A MAN who twice nearly died from cancer wants to use his health insurance payout to build a £300,000 rural youth centre.
Simon Harding, who owns Broomheath Plantation in Stapleford, near Tarvin, wants to build a visitors' centre for use by youth groups, scouts and schools.
It would provide youngsters with an outdoor base to camp, play and learn, while surrounded by growing trees and countryside.
Surgeons have saved Mr Harding's life twice - removing a brain tumour in December, 2005, and his cancerous spleen in January, 2004.
He suffered from marginal zone lymphoma. He has now been given the all clear, but doctors have said they do not know whether the cancer will recur.
Mr Harding, who lives with his wife and two children in Northwich, said: 'I want to build a multi-purpose visitors' centre that many local youth groups and schools can take advantage of, something similar to the centre at Delamere Forest.'

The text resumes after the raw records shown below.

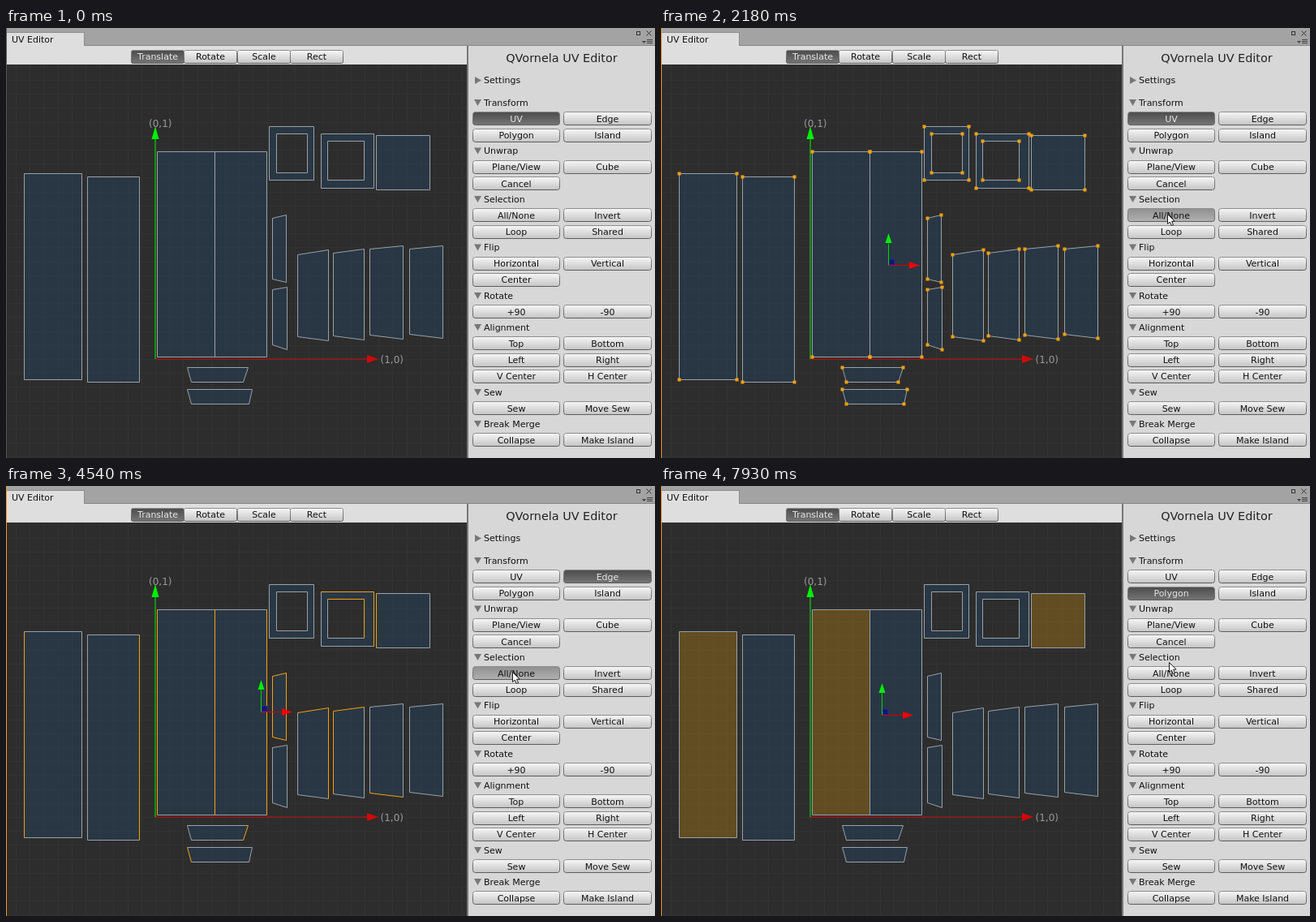
Write an HTML page with a canvas that moves like this. It is 800x530 px and loops after 7.99 s.

```html
<!DOCTYPE html>
<html>
<head>
<meta charset="utf-8">
<style>
html, body { margin: 0; width: 100%; height: 100%; overflow: hidden; background: #2d2d2d; }
canvas { display: block; }
</style>
</head>
<body>
<canvas id="stage" width="800" height="530"></canvas>
<script>
const ctx = document.getElementById('stage').getContext('2d');
const LOOP = 7990;
const ORANGE = '#f5a00c', LINE = '#98a1a8';
const FONT = 'px "DejaVu Sans", sans-serif';

// Pieces: points run clockwise from the top left, so edges are top, right, bottom, left.
const rect = (x0, y0, x1, y1) => [[x0, y0], [x1, y0], [x1, y1], [x0, y1]];
const side = (x0, x1, tl, tr, br, bl) => [[x0, tl], [x1, tr], [x1, br], [x0, bl]];
const tray = (y0, y1, tl, tr, br, bl) => [[tl, y0], [tr, y0], [br, y1], [bl, y1]];
const pieces = {
  A: [rect(22, 179, 93, 433)],
  B: [rect(100, 183, 164, 436)],
  C: [rect(186, 152, 257, 405)],
  c: [rect(257, 152, 321, 405)],
  D: [rect(324, 121, 379, 187), rect(333, 130, 371, 178)],
  E: [rect(388, 130, 453, 197), rect(396, 139, 441, 187)],
  F: [rect(456, 132, 522, 199)],
  G: [side(328, 345, 234, 230, 313, 309)],
  H: [side(328, 346, 322, 319, 396, 390)],
  I: [side(359, 397, 279, 273, 385, 380)],
  J: [side(403, 441, 277, 272, 384, 379)],
  K: [side(448, 489, 272, 268, 383, 378)],
  L: [side(497, 538, 272, 268, 382, 377)],
  M: [tray(418, 436, 223, 298, 292, 228)],
  N: [tray(445, 463, 223, 303, 299, 228)]
};
const someEdges = 'A3 B1 C13 c1 E01 F3 G0123 I01 J03 K2 M1 N3';

const vertBox = [161, 112, 415, 208];
const edgeBox = [175, 222, 420, 312];
const mid = [280, 292];

// Selection over time: start, kind, what, gizmo position.
const states = [
  [0, 'vert', ''],
  [900, 'vert', 'some', [280, 159]],
  [1620, 'vert', ''],
  [1940, 'vert', 'all', mid],
  [2260, 'vert', ''],
  [2540, 'vert', 'all', mid],
  [2980, 'edge', 'all', mid],
  [3500, 'edge', ''],
  [4170, 'edge', 'some', [314, 278]],
  [4610, 'edge', ''],
  [4900, 'edge', 'all', mid],
  [5170, 'edge', ''],
  [5460, 'edge', 'all', mid],
  [6400, 'poly', 'all', mid],
  [6760, 'poly', 'F', [489, 165]],
  [7150, 'poly', 'FC', [354, 268]],
  [7420, 'poly', 'FCA', [272, 282]]
];

// Mouse button held on a panel button.
const presses = [
  ['All/None', 1550, 1620], ['All/None', 1870, 1940], ['All/None', 2180, 2260],
  ['All/None', 2470, 2540], ['Edge', 2900, 2980], ['All/None', 4500, 4610],
  ['All/None', 4810, 4900], ['All/None', 5100, 5170], ['All/None', 5410, 5460],
  ['Polygon', 6330, 6400]
];

// Cursor path: time, x, y.
const path = [
  [50, 729, 330], [400, 161, 112], [430, 161, 112], [770, 415, 208], [900, 415, 208],
  [1300, 609, 240], [1480, 624, 229], [2570, 624, 229], [2880, 721, 116], [3000, 721, 116],
  [3250, 600, 170], [3490, 175, 222], [3530, 175, 222], [4070, 420, 312], [4170, 420, 312],
  [4480, 624, 229], [5600, 624, 229], [5920, 707, 106], [6200, 660, 126], [6320, 632, 132],
  [6420, 632, 132], [6720, 489, 165], [6780, 489, 165], [6990, 289, 233], [7120, 232, 240],
  [7180, 232, 240], [7400, 89, 300], [7650, 89, 300], [7920, 626, 217]
];

const sections = [
  ['Transform', 92, 'UV', 'Edge', 'Polygon', 'Island'],
  ['Unwrap', 151.5, 'Plane/View', 'Cube', 'Cancel'],
  ['Selection', 211, 'All/None', 'Invert', 'Loop', 'Shared'],
  ['Flip', 270.5, 'Horizontal', 'Vertical', 'Center'],
  ['Rotate', 330, '+90', '-90'],
  ['Alignment', 369, 'Top', 'Bottom', 'Left', 'Right', 'V Center', 'H Center'],
  ['Sew', 449, 'Sew', 'Move Sew'],
  ['Break Merge', 488, 'Collapse', 'Make Island']
];
const modeButton = { vert: 'UV', edge: 'Edge', poly: 'Polygon' };

function box(x, y, w, h, color) {
  ctx.fillStyle = color;
  ctx.fillRect(x, y, w, h);
}

function text(str, x, y, color, size = 11, align = 'left') {
  ctx.font = size + FONT;
  ctx.textAlign = align;
  ctx.fillStyle = color;
  ctx.fillText(str, x, y);
}

function line(a, b, color) {
  ctx.strokeStyle = color;
  ctx.lineWidth = 1;
  ctx.beginPath();
  ctx.moveTo(a[0] + 0.5, a[1] + 0.5);
  ctx.lineTo(b[0] + 0.5, b[1] + 0.5);
  ctx.stroke();
}

function shape(points, color) {
  ctx.fillStyle = color;
  ctx.beginPath();
  points.forEach(p => ctx.lineTo(p[0], p[1]));
  ctx.closePath();
  ctx.fill();
}

function vgrad(y0, y1, top, bottom) {
  const g = ctx.createLinearGradient(0, y0, 0, y1);
  g.addColorStop(0, top);
  g.addColorStop(1, bottom);
  return g;
}

const looks = {
  normal: ['#f8f8f8', '#c3c3c3', '#111'],
  held: ['#8e8e8e', '#b2b2b2', '#111'],
  on: ['#4a4a4a', '#777777', '#e6e6e6']
};

function button(label, x, cy, w, look, radius = 3) {
  const [top, bottom, ink] = looks[look], y = Math.round(cy) - 8;
  ctx.beginPath();
  ctx.roundRect(x + 0.5, y + 0.5, w - 1, 16, radius);
  ctx.fillStyle = vgrad(y, y + 17, top, bottom);
  ctx.fill();
  ctx.strokeStyle = vgrad(y, y + 17, '#8f8f8f', '#5c5c5c');
  ctx.lineWidth = 1;
  ctx.stroke();
  text(label, x + w / 2, Math.round(cy + 4.2), ink, 11, 'center');
}

function drawChrome(focused) {
  box(0, 0, 800, 22, '#a3a3a3');
  box(97, 21, 703, 1, '#868686');
  box(1, 5, 96, 18, '#8c8c8c');
  box(1, 6, 95, 17, '#dedede');
  text('UV Editor', 7, 18, '#111');
  box(1, 22, 567, 23, '#dedede');
  ['Translate', 'Rotate', 'Scale', 'Rect'].forEach((label, i) =>
    button(label, 154 + Math.round(i * 65.3), 35, 66, i ? 'normal' : 'on', 2));

  // Window controls
  ctx.strokeStyle = '#333';
  ctx.strokeRect(777.5, 4.5, 4, 4);
  line([789, 3], [795, 9], '#333');
  line([795, 3], [789, 9], '#333');
  shape([[784, 16], [789, 16], [786.5, 19]], '#444');
  for (let i = 0; i < 3; i++) box(790, 14 + i * 2, 7, 1, '#444');
  box(0, 0, 1, 530, focused ? '#f39419' : '#555');
}

function drawPanel(t, mode) {
  box(568, 22, 2, 508, '#777');
  box(570, 22, 230, 508, '#d7d7d7');
  text('QVornela UV Editor', 685, 42, '#222', 14.4, 'center');
  shape([[578, 60], [586, 64.5], [578, 69]], '#777');
  text('Settings', 589, 68, '#111');
  for (const [title, y, ...labels] of sections) {
    shape([[577, y - 4], [586, y - 4], [581.5, y + 4]], '#777');
    text(title, 589, Math.floor(y + 4), '#111');
    labels.forEach((label, i) => {
      const held = presses.some(([name, a, b]) => name === label && t >= a && t < b);
      const look = label === modeButton[mode] ? 'on' : held ? 'held' : 'normal';
      const row = Math.floor(i / 2);
      button(label, i % 2 ? 687 : 575, y + 19.4 + row * 20.4, i % 2 ? 109 : 108, look);
    });
  }
}

function drawGrid() {
  box(1, 45, 567, 485, '#2d2d2d');
  const step = 17.2;
  for (let x = 184 - 10 * step; x < 568; x += step) box(Math.round(x), 45, 1, 485, '#323232');
  for (let y = 408 - 21 * step; y < 530; y += step) if (y > 45) box(1, Math.round(y), 567, 1, '#323232');
}

// The axes lie on pixel borders, so their lines spread softly over two pixels.
function drawAxes() {
  line([183.5, 407.5], [446, 407.5], '#d00808');
  line([183.5, 407.5], [183.5, 135], '#00f000');
  shape([[184, 121], [188.5, 137], [179.5, 137]], '#00f000');
  shape([[459, 408], [445, 403], [445, 413]], '#d00808');
  text('(0,1)', 176, 122, '#999', 12);
  text('(1,0)', 461.5, 413, '#999', 12);
}

function inside([x, y], [x0, y0, x1, y1]) {
  return x >= x0 && x <= x1 && y >= y0 && y <= y1;
}

function edgeOn(key, i) {
  return someEdges.split(' ').some(s => s[0] === key && s.includes(i, 1));
}

function drawPieces(kind, what) {
  const all = what === 'all';
  for (const key in pieces) {
    const on = kind === 'poly' && (all || what.includes(key));
    ctx.fillStyle = on ? 'rgba(148,106,24,0.52)' : 'rgba(38,66,92,0.5)';
    ctx.beginPath();
    for (const loop of pieces[key]) {
      loop.forEach(([x, y], i) => i ? ctx.lineTo(x + 0.5, y + 0.5) : ctx.moveTo(x + 0.5, y + 0.5));
      ctx.closePath();
    }
    ctx.fill('evenodd');
  }
  const marked = [];
  for (const key in pieces) for (const loop of pieces[key]) loop.forEach((p, i) => {
    const q = loop[(i + 1) % 4];
    const on = kind === 'edge' && (all || what === 'some' && edgeOn(key, i));
    if (on) marked.push([p, q]);
    else line(p, q, LINE);
  });
  marked.forEach(([p, q]) => line(p, q, ORANGE));
  if (kind !== 'vert' || !what) return;
  for (const key in pieces) for (const p of pieces[key].flat())
    if (all || inside(p, vertBox)) box(p[0] - 1.5, p[1] - 1.5, 4, 4, ORANGE);
}

function drawGizmo([x, y]) {
  box(x + 2, y - 6, 6, 6, 'rgba(10,10,130,0.75)');
  ctx.strokeStyle = '#1c1cae';
  ctx.strokeRect(x + 1.5, y - 6.5, 6, 6);
  line([x, y], [x, y - 27], '#00d800');
  line([x, y], [x + 26, y], '#d80000');
  shape([[x + 0.5, y - 39], [x + 4.5, y - 27], [x - 3.5, y - 27]], '#00f000');
  shape([[x + 39, y + 0.5], [x + 26, y - 4], [x + 26, y + 5]], '#f00000');
}

function cursorAt(t) {
  const i = path.findIndex(p => p[0] > t);
  if (i < 0) return path[path.length - 1].slice(1);
  const [t0, x0, y0] = path[i - 1], [t1, x1, y1] = path[i];
  const u = (t - t0) / (t1 - t0), e = u * u * (3 - 2 * u);
  return [x0 + (x1 - x0) * e, y0 + (y1 - y0) * e];
}

function drawMarquee([x0, y0], [x1, y1]) {
  const x = Math.round(x0), y = Math.round(y0), w = Math.round(x1 - x0), h = Math.round(y1 - y0);
  box(x, y, w, h, 'rgba(160,180,200,0.1)');
  ctx.strokeStyle = '#a5adb3';
  ctx.strokeRect(x + 0.5, y + 0.5, w, h);
}

function drawCursor([x, y]) {
  ctx.save();
  ctx.translate(Math.round(x) + 0.5, Math.round(y) + 0.5);
  ctx.beginPath();
  for (const [px, py] of [[0, 0], [0, 12], [2.8, 9.6], [4.8, 14], [7, 13], [5, 8.8], [8.6, 8.6]]) ctx.lineTo(px, py);
  ctx.closePath();
  ctx.fillStyle = '#fff';
  ctx.fill();
  ctx.strokeStyle = '#1c1c1c';
  ctx.lineWidth = 1;
  ctx.stroke();
  ctx.restore();
}

function draw(t) {
  const [, kind, what, gizmo] = states.filter(s => s[0] <= t).pop();
  ctx.lineWidth = 1;
  drawGrid();
  drawAxes();
  drawPieces(kind, what);
  if (gizmo) drawGizmo(gizmo);
  const pos = t >= 50 ? cursorAt(t) : null;
  if (t > 430 && t < 900) drawMarquee(vertBox, pos);
  if (t > 3530 && t < 4170) drawMarquee(edgeBox, pos);
  drawPanel(t, kind);
  drawChrome(t >= 50);
  if (pos) drawCursor(pos);
}

const start = performance.now();
function tick() {
  draw((performance.now() - start) % LOOP);
  requestAnimationFrame(tick);
}
tick();
</script>
</body>
</html>
```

He explained that after his second operation he 'bought the field and set about the plan to spend my critical illness insurance that I gained through my job at Choice UK on something worthwhile to the community.
'This woodland area is so beautiful and it is perfect for young people to enjoy and learn about the outdoors.'

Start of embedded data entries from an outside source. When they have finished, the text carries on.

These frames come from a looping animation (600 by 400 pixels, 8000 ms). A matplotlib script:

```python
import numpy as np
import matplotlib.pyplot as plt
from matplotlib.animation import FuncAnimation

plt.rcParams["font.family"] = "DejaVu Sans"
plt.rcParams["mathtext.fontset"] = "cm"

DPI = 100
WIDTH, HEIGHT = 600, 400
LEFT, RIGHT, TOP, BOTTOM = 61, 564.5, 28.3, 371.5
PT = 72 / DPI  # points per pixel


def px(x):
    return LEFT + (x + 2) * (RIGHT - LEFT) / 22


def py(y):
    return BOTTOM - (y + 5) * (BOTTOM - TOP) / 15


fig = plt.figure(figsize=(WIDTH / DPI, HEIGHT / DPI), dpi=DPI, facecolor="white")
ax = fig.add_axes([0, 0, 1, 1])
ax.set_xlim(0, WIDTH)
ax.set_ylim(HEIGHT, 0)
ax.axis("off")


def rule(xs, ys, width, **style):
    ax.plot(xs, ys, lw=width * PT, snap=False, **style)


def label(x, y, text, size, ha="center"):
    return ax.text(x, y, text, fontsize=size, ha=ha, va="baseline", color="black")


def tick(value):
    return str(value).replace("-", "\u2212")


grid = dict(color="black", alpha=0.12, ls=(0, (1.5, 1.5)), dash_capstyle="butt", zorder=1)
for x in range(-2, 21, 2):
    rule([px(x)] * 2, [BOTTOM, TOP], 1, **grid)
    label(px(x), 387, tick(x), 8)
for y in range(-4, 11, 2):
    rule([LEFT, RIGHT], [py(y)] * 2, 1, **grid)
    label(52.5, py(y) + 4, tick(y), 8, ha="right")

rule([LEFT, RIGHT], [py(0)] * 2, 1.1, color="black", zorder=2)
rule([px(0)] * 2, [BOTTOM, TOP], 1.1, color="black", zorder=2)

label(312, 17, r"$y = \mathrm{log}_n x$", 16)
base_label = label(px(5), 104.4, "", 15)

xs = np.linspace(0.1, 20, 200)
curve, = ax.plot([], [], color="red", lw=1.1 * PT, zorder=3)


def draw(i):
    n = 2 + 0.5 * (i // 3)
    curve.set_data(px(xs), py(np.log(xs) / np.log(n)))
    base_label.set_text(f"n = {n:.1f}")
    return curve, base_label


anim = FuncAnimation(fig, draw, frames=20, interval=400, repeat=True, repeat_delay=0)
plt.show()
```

The plantation is Mr Harding's second such project. In 2002 land belonging to his wife's parents was turned into woodland near Rowton Hall Hotel, in memory of his first son, William, who was stillborn in 1999. The area is now named William's Wood.
The plans for Broomheath, which are being submitted to Chester City Council, include a classroom, toilets and changing rooms, storage and a retail area to sell Christmas trees in winter, which are grown on the plantation.
The building will be placed in the centre of the plantation and is only one floor, to reduce the visual impact.
Cheshire Scouts County Commissioner Eddie Johnson said: 'It is a great idea and would be a wonderful local resource.
'The scouts help to plant trees for our centenary at the plantation and loved it, so to have a centre there would be perfect for youngsters.'